A Screen Printer’s Guide to Different Fabrics
All shirts aren’t created equal! Here are some of the key characteristics that define your garments.
Sure, there are simple cotton shirts, but the process used to refine the cotton and create the fabric will affect the final shirt, as will the spinning process. Fabrics come in different weights and thicknesses, and you also could choose a blended fabric.
You probably already have a good feel for the types of fabric materials you can use — 100-percent cotton, cotton blends, tri-blend, polyester and eco-friendly fabrics. But fabric goes beyond just the fibers that make up your garment. When it comes to cotton, in particular, there are a variety of preparations that affect the final feel of the garment. As you shop for a cotton garment, here are some of the terms you’ll hear:
- Carded. Raw cotton is carded, which is a simple brushing process, to remove any imperfections or debris from the raw material. The cheapest cotton t-shirts will be carded.
- Combed. Combed cotton is an upgrade from carded cotton. After the cotton is carded to remove basic imperfections, it is combed to remove shorter strands of cotton fibers and make sure that all fibers are going in the same direction. Garments constructed from combed cotton are generally softer and smoother than carded cotton.
- Open end. Open-end cotton is, again, the basic level of cotton. When a t-shirt is made from open-ended cotton, the cotton yarns are held together by a fiber that wraps around the cotton fibers. As the name implies, open-end cotton yarn allows the ends of the individual cotton fibers to stick out, which can result in a rougher feel and a less smooth print.
- Ring-spun. Ring-spun cotton, on the other hand, receives a special treatment that results in smooth, even yarn. Ring-spun cotton shirts, as a whole, are much softer to the touch and smoother to print on.
How fibers are connected to form a garment also affects the feel and draping of the garment. Garments are either knit or woven. That means they are constructed in one of two basic ways:
- Knit garments are constructed using one long piece of yarn that is looped in and out of itself. When you look very closely, knit garments will look like they are constructed from rows of tiny braids. Knit fabrics tend to be softer, and they stretch in all directions. Nearly all t-shirts and sweatshirts are knit.
- Woven garments are constructed when perpendicular rows of yarn are placed over and under one another. Woven garments have a flatter surface, and they will only stretch on the bias; that is, diagonally. Button-up sport shirts and khaki pants are good examples of traditionally woven garments.

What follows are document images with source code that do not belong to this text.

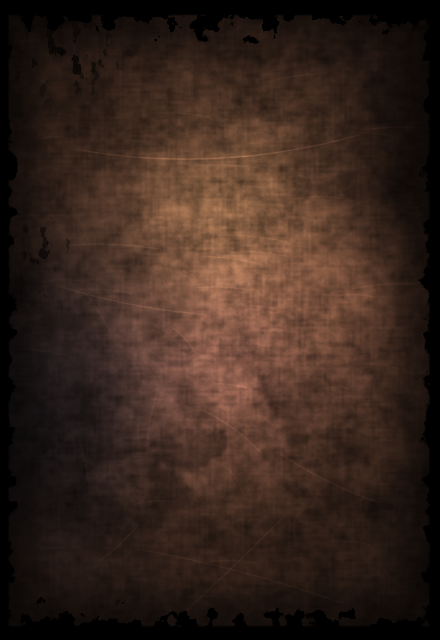
Reproduce this texture procedurally as a Shadertoy shader.

```glsl
float hash(vec2 p) {
    vec3 v = fract(vec3(p.xyx) * 0.1031);
    v += dot(v, v.yzx + 33.33);
    return fract((v.x + v.y) * v.z);
}

float noise(vec2 p) {
    vec2 cell = floor(p), f = fract(p);
    f = f * f * (3.0 - 2.0 * f);
    float low = mix(hash(cell), hash(cell + vec2(1, 0)), f.x);
    float high = mix(hash(cell + vec2(0, 1)), hash(cell + 1.0), f.x);
    return mix(low, high, f.y);
}

float fbm(vec2 p) {
    float sum = 0.0, amplitude = 0.516;
    for (int i = 0; i < 5; i++) {
        sum += amplitude * noise(p);
        p = mat2(1.6, 1.2, -1.2, 1.6) * p + 17.3;
        amplitude *= 0.5;
    }
    return sum;
}

float glow(vec2 p, vec2 center, vec2 radius) {
    vec2 d = (p - center) / radius;
    return exp(-dot(d, d));
}

// Thin bowed line that fades towards both ends
float scratch(vec2 p, vec2 a, vec2 b, float bend, float width) {
    vec2 along = b - a;
    float len = length(along);
    vec2 dir = along / len;
    float h = clamp(dot(p - a, dir) / len, 0.0, 1.0);
    float arch = 4.0 * h * (1.0 - h);
    vec2 onCurve = a + along * h + vec2(-dir.y, dir.x) * bend * arch;
    float d = length(p - onCurve);
    return exp(-d * d / (width * width)) * smoothstep(0.0, 0.4, arch);
}

float illumination(vec2 uv) {
    float light = 0.055 + 0.26 * glow(uv, vec2(0.52, 0.53), vec2(0.48, 0.50));
    light += 0.24 * glow(uv, vec2(0.51, 0.66), vec2(0.21, 0.18));
    light += 0.21 * glow(uv, vec2(0.48, 0.41), vec2(0.24, 0.14));
    light += 0.13 * glow(uv, vec2(0.75, 0.53), vec2(0.20, 0.20));
    light *= 1.0 - 0.35 * glow(uv, vec2(0.13, 0.40), vec2(0.17, 0.16));
    light *= 1.0 - 0.45 * glow(uv, vec2(0.92, 0.74), vec2(0.14, 0.14));
    light *= 1.0 - 0.22 * glow(uv, vec2(0.41, 0.51), vec2(0.10, 0.04));
    return light;
}

// Mottled leather with fine crossing fibres
float grain(vec2 p) {
    float clouds = fbm(p * 7.0 + 3.0) - 0.5;
    float blotches = fbm(p * 24.0 + 9.0) - 0.5;
    float pores = fbm(p * vec2(75.0, 95.0)) - 0.5;
    float fibres = noise(p * vec2(28.0, 250.0)) + noise(p * vec2(250.0, 34.0)) - 1.0;
    return 1.0 + 0.55 * clouds + 0.6 * blotches + 0.55 * pores + 0.13 * fibres;
}

float stains(vec2 p, vec2 uv) {
    float region = glow(uv, vec2(0.55, 0.27), vec2(0.42, 0.14));
    region += 0.8 * glow(uv, vec2(0.70, 0.87), vec2(0.20, 0.10));
    region += 0.7 * glow(uv, vec2(0.88, 0.66), vec2(0.12, 0.14));
    return smoothstep(0.50, 0.64, fbm(p * 13.0 + 41.0)) * min(region, 1.0);
}

float longScratches(vec2 p, float width) {
    const vec4 ends[9] = vec4[9](
        vec4(0.10, 0.770, 0.59, 0.798), vec4(0.10, 0.616, 0.26, 0.609),
        vec4(0.08, 0.557, 0.33, 0.508), vec4(0.31, 0.362, 0.41, 0.290),
        vec4(0.28, 0.036, 0.45, 0.199), vec4(0.15, 0.121, 0.22, 0.186),
        vec4(0.21, 0.143, 0.55, 0.052), vec4(0.43, 0.297, 0.60, 0.212),
        vec4(0.57, 0.798, 0.68, 0.798));
    float sum = 0.0;
    for (int i = 0; i < 9; i++) {
        float bend = i == 0 ? -0.031 : 0.008 * sin(float(i) * 2.4);
        float strength = i == 0 ? 1.0 : 0.6;
        sum += strength * scratch(p, ends[i].xy, ends[i].zw, bend, width);
    }
    return sum;
}

float shortScratches(vec2 p, float aspect, float width) {
    float sum = 0.0;
    for (int i = 0; i < 30; i++) {
        float id = float(i);
        float across = 1.0 - pow(hash(vec2(id, 2.0)), 1.6);
        vec2 start = vec2(across * aspect, 0.08 + 0.82 * hash(vec2(id, 7.0)));
        float angle = (hash(vec2(id, 13.0)) - 0.5) * (i % 4 == 0 ? 2.8 : 0.3);
        float len = 0.04 + 0.09 * hash(vec2(id, 19.0));
        vec2 end = start + len * vec2(cos(angle), sin(angle));
        sum += 0.38 * scratch(p, start, end, 0.004, width);
    }
    return sum;
}

void mainImage(out vec4 fragColor, in vec2 fragCoord) {
    vec2 uv = fragCoord / iResolution.xy;
    float aspect = iResolution.x / iResolution.y;
    vec2 p = uv * vec2(aspect, 1.0);
    float lineWidth = max(0.0013, 0.7 / iResolution.y);

    // Lit surface
    float level = illumination(uv) * grain(p) * (1.0 - 0.38 * stains(p, uv));
    float marks = longScratches(p, lineWidth) + shortScratches(p, aspect, lineWidth);
    level += marks * (0.035 + 0.22 * level);

    // Warm tint with cooler shadows on the left
    vec3 tint = vec3(1.0, 0.655, 0.49);
    tint += vec3(0.0, 0.05, 0.0) * glow(uv, vec2(0.50, 0.68), vec2(0.25, 0.16));
    tint += vec3(0.0, 0.0, 0.05) * glow(uv, vec2(0.48, 0.43), vec2(0.25, 0.14));
    tint += vec3(-0.12, 0.03, 0.22) * glow(uv, vec2(0.08, 0.36), vec2(0.22, 0.22));
    vec3 color = tint * level;

    // Ragged black frame and flaking specks
    vec2 inset = min(p - vec2(0.012, 0.020), vec2(aspect - 0.015, 0.978) - p);
    float edge = min(inset.x, inset.y);
    float raggedness = inset.y < inset.x ? 0.11 : 0.045;
    float chips = max(fbm(p * 48.0 + 5.0) - 0.42, 0.0) * raggedness;
    color *= smoothstep(-0.001, 0.004, edge - chips);
    color *= mix(0.55, 1.0, smoothstep(0.0, 0.09, edge));
    float flaking = glow(uv, vec2(0.15, 0.91), vec2(0.11, 0.06));
    flaking += 0.8 * glow(uv, vec2(0.10, 0.61), vec2(0.07, 0.07));
    color *= 1.0 - 0.75 * flaking * smoothstep(0.60, 0.67, fbm(p * vec2(75.0, 50.0) + 23.0));

    fragColor = vec4(clamp(color, 0.0, 1.0), 1.0);
}
```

A garment’s thread weight is another determining factor of how the garment will feel, how it will drape on its wearer and how it will accept a screen print. Thread weight refers to the thickness of the individual threads used in a knit or woven garment. As you shop for garments, you will be able to compare thread weight by looking at the single count of a garment. The “single” number refers to the number of fibers comprising a single thread of material. While a basic t-shirt might have between 18 and 20 singles, luxury tees will be in the 30- to 40-single range.
The higher thread weight creates a superior garment because the thinner yarns can be knit or woven more tightly. This tighter knit or weave creates a softer, more durable garment that adapts more to the wearer’s body. Because the surface is made of finer threads, it creates a smoother surface for screen prints, and screen prints are less likely to flake away and more likely to last.
The final consideration when selecting a garment is its weight. Garment weight is affected by how densely woven or knit a garment is. To indicate the density of a fabric’s knit or weave, manufacturers will list the weight of the material per yard. For shirts, you generally will find garments ranging from 3 ounces, which would indicate a sheer garment, to 6.1 ounces, which would indicate a heavy-duty t-shirt. The desired weight of a garment often will come down to the needs of the project and the desired outcome of the customer, though 4.5 to 5.5 ounce garments are currently the most popular.
Choosing the Right Garment
With all of the factors that go into creating fabric for garments, it can be difficult to know which one is right for your screen printing needs. Ultimately, it comes down to what you want in a garment, which likely will vary from screen printing job to screen printing job. By understanding the terms used to describe different fabrics, you can better judge which substrates will suit your needs and eventually find the go-to garments you use job after job.
For more tips on finding the right shirt, check out this blog post: